Filter the entries down to the lines holding "size", then copy those lines.

Data items:

****

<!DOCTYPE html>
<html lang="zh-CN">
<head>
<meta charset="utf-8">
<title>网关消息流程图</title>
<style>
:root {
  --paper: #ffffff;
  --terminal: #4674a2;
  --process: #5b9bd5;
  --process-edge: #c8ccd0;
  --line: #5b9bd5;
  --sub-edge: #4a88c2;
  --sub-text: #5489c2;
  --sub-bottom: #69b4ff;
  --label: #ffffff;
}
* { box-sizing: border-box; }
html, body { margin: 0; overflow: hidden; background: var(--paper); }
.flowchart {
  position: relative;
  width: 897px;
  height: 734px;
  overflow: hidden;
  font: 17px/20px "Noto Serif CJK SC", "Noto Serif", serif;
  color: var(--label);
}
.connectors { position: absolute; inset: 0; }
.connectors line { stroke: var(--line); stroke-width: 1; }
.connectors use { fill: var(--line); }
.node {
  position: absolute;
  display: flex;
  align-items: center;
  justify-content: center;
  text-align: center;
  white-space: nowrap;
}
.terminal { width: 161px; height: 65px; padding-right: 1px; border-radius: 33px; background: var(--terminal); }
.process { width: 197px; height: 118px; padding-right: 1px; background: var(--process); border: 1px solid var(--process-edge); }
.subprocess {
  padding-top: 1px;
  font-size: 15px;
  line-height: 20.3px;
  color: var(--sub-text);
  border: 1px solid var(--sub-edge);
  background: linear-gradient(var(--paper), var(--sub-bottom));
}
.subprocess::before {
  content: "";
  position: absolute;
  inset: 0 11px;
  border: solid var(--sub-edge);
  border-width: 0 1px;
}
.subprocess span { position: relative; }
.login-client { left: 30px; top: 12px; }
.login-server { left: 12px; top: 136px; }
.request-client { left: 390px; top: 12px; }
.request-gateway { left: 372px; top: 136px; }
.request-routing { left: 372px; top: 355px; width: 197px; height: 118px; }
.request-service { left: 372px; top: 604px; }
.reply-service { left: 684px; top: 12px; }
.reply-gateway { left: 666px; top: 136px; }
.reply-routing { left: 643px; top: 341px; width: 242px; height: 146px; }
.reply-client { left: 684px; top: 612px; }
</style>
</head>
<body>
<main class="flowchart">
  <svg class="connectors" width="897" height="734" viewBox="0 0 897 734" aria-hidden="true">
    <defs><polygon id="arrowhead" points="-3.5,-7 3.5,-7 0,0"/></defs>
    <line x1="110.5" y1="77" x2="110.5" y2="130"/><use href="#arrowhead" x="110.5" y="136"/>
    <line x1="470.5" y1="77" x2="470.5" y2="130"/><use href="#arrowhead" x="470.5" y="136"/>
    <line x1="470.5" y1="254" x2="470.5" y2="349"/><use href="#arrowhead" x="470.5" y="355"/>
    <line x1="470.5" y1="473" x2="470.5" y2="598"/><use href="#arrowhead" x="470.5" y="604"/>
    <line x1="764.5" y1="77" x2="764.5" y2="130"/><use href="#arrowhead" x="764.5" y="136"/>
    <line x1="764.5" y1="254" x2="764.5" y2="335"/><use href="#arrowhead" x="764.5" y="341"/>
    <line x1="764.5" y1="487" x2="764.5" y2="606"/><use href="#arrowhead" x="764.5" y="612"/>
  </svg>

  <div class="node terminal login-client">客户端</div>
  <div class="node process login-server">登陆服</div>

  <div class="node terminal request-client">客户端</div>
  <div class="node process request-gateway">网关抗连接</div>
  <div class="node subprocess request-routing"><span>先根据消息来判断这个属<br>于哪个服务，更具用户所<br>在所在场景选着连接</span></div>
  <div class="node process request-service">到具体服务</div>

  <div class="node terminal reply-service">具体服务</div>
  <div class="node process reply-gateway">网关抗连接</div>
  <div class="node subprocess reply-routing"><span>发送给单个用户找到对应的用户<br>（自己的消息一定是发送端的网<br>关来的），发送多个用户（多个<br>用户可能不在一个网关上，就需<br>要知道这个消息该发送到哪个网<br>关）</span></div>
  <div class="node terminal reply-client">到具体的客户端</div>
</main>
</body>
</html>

****

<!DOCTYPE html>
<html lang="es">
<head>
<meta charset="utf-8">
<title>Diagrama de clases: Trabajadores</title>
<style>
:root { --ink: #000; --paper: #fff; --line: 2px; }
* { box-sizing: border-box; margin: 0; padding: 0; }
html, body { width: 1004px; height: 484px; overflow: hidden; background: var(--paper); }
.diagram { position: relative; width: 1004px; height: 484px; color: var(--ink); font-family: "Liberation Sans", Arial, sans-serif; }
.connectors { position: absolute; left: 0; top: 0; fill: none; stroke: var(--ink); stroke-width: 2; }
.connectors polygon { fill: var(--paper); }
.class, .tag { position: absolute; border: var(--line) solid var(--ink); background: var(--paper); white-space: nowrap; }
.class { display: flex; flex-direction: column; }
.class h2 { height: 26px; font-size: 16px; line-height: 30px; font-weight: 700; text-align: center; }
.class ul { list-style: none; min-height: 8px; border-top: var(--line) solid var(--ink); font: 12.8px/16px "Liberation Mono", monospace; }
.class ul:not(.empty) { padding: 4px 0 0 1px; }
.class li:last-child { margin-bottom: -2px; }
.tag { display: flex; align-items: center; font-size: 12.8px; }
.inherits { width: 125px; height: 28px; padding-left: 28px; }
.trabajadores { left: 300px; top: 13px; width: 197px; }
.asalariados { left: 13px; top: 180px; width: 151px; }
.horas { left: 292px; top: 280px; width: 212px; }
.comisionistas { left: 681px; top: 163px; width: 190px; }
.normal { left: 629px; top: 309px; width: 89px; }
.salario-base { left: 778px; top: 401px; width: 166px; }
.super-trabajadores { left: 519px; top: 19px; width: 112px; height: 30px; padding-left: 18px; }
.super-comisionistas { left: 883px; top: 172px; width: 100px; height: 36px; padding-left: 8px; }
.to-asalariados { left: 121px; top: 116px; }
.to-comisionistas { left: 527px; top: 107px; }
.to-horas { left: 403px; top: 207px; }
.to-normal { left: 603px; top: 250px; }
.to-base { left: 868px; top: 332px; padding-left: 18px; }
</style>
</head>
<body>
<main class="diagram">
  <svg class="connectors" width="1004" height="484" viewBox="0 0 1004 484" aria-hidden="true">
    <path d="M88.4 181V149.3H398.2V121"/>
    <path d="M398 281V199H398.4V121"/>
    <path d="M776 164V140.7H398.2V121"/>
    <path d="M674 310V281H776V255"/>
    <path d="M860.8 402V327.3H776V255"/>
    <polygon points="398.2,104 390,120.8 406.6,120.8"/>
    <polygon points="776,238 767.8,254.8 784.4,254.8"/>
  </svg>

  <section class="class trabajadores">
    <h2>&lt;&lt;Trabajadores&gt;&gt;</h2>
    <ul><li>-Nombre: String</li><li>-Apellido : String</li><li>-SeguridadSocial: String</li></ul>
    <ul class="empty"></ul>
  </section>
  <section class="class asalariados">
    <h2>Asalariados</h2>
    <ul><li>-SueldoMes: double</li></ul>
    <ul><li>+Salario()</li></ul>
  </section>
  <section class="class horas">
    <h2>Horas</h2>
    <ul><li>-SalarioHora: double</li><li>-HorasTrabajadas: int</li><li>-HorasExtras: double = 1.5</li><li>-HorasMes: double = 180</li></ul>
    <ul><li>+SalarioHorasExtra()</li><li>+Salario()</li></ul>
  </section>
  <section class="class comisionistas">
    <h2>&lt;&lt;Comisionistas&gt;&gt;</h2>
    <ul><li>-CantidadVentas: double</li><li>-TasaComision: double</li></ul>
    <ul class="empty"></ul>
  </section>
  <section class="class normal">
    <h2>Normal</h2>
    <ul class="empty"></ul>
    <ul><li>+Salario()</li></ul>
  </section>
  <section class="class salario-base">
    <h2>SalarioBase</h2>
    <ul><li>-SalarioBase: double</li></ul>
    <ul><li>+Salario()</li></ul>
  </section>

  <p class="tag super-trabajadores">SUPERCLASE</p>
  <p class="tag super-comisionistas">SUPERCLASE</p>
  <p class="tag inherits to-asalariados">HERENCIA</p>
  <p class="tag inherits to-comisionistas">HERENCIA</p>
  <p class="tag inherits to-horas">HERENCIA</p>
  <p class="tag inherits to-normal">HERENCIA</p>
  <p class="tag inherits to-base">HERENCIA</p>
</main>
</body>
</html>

****

# Expected output
  font-size: 15px;
.class h2 { height: 26px; font-size: 16px; line-height: 30px; font-weight: 700; text-align: center; }
.tag { display: flex; align-items: center; font-size: 12.8px; }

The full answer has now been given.